Required work: Could you copy every record exactly as it appears?

(Plain-text document sources)
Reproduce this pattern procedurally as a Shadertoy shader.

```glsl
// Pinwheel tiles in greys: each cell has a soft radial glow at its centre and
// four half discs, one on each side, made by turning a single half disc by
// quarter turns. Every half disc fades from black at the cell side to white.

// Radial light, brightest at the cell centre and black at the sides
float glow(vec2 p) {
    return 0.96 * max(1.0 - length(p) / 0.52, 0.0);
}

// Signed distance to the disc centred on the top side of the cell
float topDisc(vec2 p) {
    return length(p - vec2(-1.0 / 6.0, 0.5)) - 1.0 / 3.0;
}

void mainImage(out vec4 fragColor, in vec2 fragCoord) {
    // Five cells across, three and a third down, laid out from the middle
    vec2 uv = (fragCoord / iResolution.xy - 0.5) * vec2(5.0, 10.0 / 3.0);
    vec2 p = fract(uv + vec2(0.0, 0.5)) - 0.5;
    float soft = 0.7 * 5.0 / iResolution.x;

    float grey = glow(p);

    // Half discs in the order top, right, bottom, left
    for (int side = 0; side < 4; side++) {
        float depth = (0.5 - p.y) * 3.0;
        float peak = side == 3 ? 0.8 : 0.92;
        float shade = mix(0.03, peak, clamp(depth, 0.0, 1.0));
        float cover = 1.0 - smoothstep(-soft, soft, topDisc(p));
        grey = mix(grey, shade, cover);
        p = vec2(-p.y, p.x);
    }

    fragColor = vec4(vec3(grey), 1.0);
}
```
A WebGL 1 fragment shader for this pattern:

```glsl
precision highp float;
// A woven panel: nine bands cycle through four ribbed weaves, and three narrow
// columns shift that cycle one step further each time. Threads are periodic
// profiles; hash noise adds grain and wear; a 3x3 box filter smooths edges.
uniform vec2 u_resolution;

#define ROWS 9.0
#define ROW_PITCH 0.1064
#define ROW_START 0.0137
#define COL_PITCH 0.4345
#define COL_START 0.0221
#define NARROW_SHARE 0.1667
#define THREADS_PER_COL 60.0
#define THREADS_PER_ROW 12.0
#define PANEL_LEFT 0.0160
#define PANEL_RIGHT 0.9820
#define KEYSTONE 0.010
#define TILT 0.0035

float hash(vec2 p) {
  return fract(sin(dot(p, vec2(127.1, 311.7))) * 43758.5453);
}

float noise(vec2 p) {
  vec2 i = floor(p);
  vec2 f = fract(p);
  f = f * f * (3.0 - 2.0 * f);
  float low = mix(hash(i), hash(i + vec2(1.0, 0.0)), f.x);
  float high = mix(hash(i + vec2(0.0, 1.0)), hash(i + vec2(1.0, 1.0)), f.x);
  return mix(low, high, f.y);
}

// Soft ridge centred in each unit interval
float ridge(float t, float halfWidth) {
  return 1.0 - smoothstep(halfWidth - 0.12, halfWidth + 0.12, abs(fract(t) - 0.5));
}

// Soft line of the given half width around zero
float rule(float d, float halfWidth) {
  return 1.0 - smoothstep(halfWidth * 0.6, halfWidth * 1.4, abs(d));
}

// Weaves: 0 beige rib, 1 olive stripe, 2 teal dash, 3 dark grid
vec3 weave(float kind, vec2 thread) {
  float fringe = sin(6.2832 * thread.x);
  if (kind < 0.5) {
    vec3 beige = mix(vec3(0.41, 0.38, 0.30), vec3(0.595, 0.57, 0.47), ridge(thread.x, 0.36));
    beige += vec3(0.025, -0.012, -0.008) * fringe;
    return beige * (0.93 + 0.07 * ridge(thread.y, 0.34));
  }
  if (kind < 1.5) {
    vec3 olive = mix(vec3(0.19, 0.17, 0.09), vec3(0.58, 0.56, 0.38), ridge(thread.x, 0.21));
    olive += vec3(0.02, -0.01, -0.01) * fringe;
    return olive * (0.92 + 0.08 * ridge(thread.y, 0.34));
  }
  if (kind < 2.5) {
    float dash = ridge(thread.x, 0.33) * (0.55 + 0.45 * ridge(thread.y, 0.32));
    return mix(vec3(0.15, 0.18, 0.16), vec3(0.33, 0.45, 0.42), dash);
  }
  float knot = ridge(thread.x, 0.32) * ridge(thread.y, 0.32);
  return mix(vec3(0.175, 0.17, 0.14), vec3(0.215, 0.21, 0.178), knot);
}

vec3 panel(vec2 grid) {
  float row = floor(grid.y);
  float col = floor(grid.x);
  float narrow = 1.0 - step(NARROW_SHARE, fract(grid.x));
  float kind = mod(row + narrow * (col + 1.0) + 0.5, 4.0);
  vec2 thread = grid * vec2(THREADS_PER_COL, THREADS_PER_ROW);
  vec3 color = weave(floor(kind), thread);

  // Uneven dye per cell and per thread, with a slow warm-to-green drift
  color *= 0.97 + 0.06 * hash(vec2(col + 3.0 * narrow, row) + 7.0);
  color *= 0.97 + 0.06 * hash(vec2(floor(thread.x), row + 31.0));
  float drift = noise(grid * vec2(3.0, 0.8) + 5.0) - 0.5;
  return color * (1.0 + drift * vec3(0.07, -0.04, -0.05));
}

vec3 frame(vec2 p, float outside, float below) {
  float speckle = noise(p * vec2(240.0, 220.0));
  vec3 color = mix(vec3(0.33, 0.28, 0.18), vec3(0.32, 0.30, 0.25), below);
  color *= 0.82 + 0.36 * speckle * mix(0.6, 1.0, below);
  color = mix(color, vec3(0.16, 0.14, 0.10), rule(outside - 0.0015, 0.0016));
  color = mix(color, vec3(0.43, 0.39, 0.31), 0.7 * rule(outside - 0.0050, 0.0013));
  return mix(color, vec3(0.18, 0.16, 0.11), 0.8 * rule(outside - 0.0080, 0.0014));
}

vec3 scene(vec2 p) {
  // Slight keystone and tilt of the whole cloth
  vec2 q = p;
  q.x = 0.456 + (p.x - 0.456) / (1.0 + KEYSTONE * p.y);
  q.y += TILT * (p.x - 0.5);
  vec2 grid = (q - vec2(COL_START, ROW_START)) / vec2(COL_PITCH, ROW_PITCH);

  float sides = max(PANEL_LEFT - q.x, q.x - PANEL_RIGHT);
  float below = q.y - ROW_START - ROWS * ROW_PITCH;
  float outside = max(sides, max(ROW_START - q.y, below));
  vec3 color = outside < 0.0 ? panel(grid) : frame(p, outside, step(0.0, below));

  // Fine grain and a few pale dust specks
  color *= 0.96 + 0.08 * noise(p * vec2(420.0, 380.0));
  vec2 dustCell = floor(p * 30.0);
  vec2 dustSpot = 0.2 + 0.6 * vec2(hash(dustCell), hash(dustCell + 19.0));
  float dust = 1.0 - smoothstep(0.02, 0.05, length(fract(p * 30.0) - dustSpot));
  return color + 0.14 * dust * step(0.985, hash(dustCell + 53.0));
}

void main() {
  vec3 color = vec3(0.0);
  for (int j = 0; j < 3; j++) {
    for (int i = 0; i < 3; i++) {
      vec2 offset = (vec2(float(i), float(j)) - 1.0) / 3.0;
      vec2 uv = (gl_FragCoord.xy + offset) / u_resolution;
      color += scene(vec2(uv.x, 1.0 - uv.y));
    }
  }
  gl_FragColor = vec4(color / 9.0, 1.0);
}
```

Answer for the task:
Reproduce this pattern procedurally as a Shadertoy shader.

```glsl
// Pinwheel tiles in greys: each cell has a soft radial glow at its centre and
// four half discs, one on each side, made by turning a single half disc by
// quarter turns. Every half disc fades from black at the cell side to white.

// Radial light, brightest at the cell centre and black at the sides
float glow(vec2 p) {
    return 0.96 * max(1.0 - length(p) / 0.52, 0.0);
}

// Signed distance to the disc centred on the top side of the cell
float topDisc(vec2 p) {
    return length(p - vec2(-1.0 / 6.0, 0.5)) - 1.0 / 3.0;
}

void mainImage(out vec4 fragColor, in vec2 fragCoord) {
    // Five cells across, three and a third down, laid out from the middle
    vec2 uv = (fragCoord / iResolution.xy - 0.5) * vec2(5.0, 10.0 / 3.0);
    vec2 p = fract(uv + vec2(0.0, 0.5)) - 0.5;
    float soft = 0.7 * 5.0 / iResolution.x;

    float grey = glow(p);

    // Half discs in the order top, right, bottom, left
    for (int side = 0; side < 4; side++) {
        float depth = (0.5 - p.y) * 3.0;
        float peak = side == 3 ? 0.8 : 0.92;
        float shade = mix(0.03, peak, clamp(depth, 0.0, 1.0));
        float cover = 1.0 - smoothstep(-soft, soft, topDisc(p));
        grey = mix(grey, shade, cover);
        p = vec2(-p.y, p.x);
    }

    fragColor = vec4(vec3(grey), 1.0);
}
```
A WebGL 1 fragment shader for this pattern:

```glsl
precision highp float;
// A woven panel: nine bands cycle through four ribbed weaves, and three narrow
// columns shift that cycle one step further each time. Threads are periodic
// profiles; hash noise adds grain and wear; a 3x3 box filter smooths edges.
uniform vec2 u_resolution;

#define ROWS 9.0
#define ROW_PITCH 0.1064
#define ROW_START 0.0137
#define COL_PITCH 0.4345
#define COL_START 0.0221
#define NARROW_SHARE 0.1667
#define THREADS_PER_COL 60.0
#define THREADS_PER_ROW 12.0
#define PANEL_LEFT 0.0160
#define PANEL_RIGHT 0.9820
#define KEYSTONE 0.010
#define TILT 0.0035

float hash(vec2 p) {
  return fract(sin(dot(p, vec2(127.1, 311.7))) * 43758.5453);
}

float noise(vec2 p) {
  vec2 i = floor(p);
  vec2 f = fract(p);
  f = f * f * (3.0 - 2.0 * f);
  float low = mix(hash(i), hash(i + vec2(1.0, 0.0)), f.x);
  float high = mix(hash(i + vec2(0.0, 1.0)), hash(i + vec2(1.0, 1.0)), f.x);
  return mix(low, high, f.y);
}

// Soft ridge centred in each unit interval
float ridge(float t, float halfWidth) {
  return 1.0 - smoothstep(halfWidth - 0.12, halfWidth + 0.12, abs(fract(t) - 0.5));
}

// Soft line of the given half width around zero
float rule(float d, float halfWidth) {
  return 1.0 - smoothstep(halfWidth * 0.6, halfWidth * 1.4, abs(d));
}

// Weaves: 0 beige rib, 1 olive stripe, 2 teal dash, 3 dark grid
vec3 weave(float kind, vec2 thread) {
  float fringe = sin(6.2832 * thread.x);
  if (kind < 0.5) {
    vec3 beige = mix(vec3(0.41, 0.38, 0.30), vec3(0.595, 0.57, 0.47), ridge(thread.x, 0.36));
    beige += vec3(0.025, -0.012, -0.008) * fringe;
    return beige * (0.93 + 0.07 * ridge(thread.y, 0.34));
  }
  if (kind < 1.5) {
    vec3 olive = mix(vec3(0.19, 0.17, 0.09), vec3(0.58, 0.56, 0.38), ridge(thread.x, 0.21));
    olive += vec3(0.02, -0.01, -0.01) * fringe;
    return olive * (0.92 + 0.08 * ridge(thread.y, 0.34));
  }
  if (kind < 2.5) {
    float dash = ridge(thread.x, 0.33) * (0.55 + 0.45 * ridge(thread.y, 0.32));
    return mix(vec3(0.15, 0.18, 0.16), vec3(0.33, 0.45, 0.42), dash);
  }
  float knot = ridge(thread.x, 0.32) * ridge(thread.y, 0.32);
  return mix(vec3(0.175, 0.17, 0.14), vec3(0.215, 0.21, 0.178), knot);
}

vec3 panel(vec2 grid) {
  float row = floor(grid.y);
  float col = floor(grid.x);
  float narrow = 1.0 - step(NARROW_SHARE, fract(grid.x));
  float kind = mod(row + narrow * (col + 1.0) + 0.5, 4.0);
  vec2 thread = grid * vec2(THREADS_PER_COL, THREADS_PER_ROW);
  vec3 color = weave(floor(kind), thread);

  // Uneven dye per cell and per thread, with a slow warm-to-green drift
  color *= 0.97 + 0.06 * hash(vec2(col + 3.0 * narrow, row) + 7.0);
  color *= 0.97 + 0.06 * hash(vec2(floor(thread.x), row + 31.0));
  float drift = noise(grid * vec2(3.0, 0.8) + 5.0) - 0.5;
  return color * (1.0 + drift * vec3(0.07, -0.04, -0.05));
}

vec3 frame(vec2 p, float outside, float below) {
  float speckle = noise(p * vec2(240.0, 220.0));
  vec3 color = mix(vec3(0.33, 0.28, 0.18), vec3(0.32, 0.30, 0.25), below);
  color *= 0.82 + 0.36 * speckle * mix(0.6, 1.0, below);
  color = mix(color, vec3(0.16, 0.14, 0.10), rule(outside - 0.0015, 0.0016));
  color = mix(color, vec3(0.43, 0.39, 0.31), 0.7 * rule(outside - 0.0050, 0.0013));
  return mix(color, vec3(0.18, 0.16, 0.11), 0.8 * rule(outside - 0.0080, 0.0014));
}

vec3 scene(vec2 p) {
  // Slight keystone and tilt of the whole cloth
  vec2 q = p;
  q.x = 0.456 + (p.x - 0.456) / (1.0 + KEYSTONE * p.y);
  q.y += TILT * (p.x - 0.5);
  vec2 grid = (q - vec2(COL_START, ROW_START)) / vec2(COL_PITCH, ROW_PITCH);

  float sides = max(PANEL_LEFT - q.x, q.x - PANEL_RIGHT);
  float below = q.y - ROW_START - ROWS * ROW_PITCH;
  float outside = max(sides, max(ROW_START - q.y, below));
  vec3 color = outside < 0.0 ? panel(grid) : frame(p, outside, step(0.0, below));

  // Fine grain and a few pale dust specks
  color *= 0.96 + 0.08 * noise(p * vec2(420.0, 380.0));
  vec2 dustCell = floor(p * 30.0);
  vec2 dustSpot = 0.2 + 0.6 * vec2(hash(dustCell), hash(dustCell + 19.0));
  float dust = 1.0 - smoothstep(0.02, 0.05, length(fract(p * 30.0) - dustSpot));
  return color + 0.14 * dust * step(0.985, hash(dustCell + 53.0));
}

void main() {
  vec3 color = vec3(0.0);
  for (int j = 0; j < 3; j++) {
    for (int i = 0; i < 3; i++) {
      vec2 offset = (vec2(float(i), float(j)) - 1.0) / 3.0;
      vec2 uv = (gl_FragCoord.xy + offset) / u_resolution;
      color += scene(vec2(uv.x, 1.0 - uv.y));
    }
  }
  gl_FragColor = vec4(color / 9.0, 1.0);
}
```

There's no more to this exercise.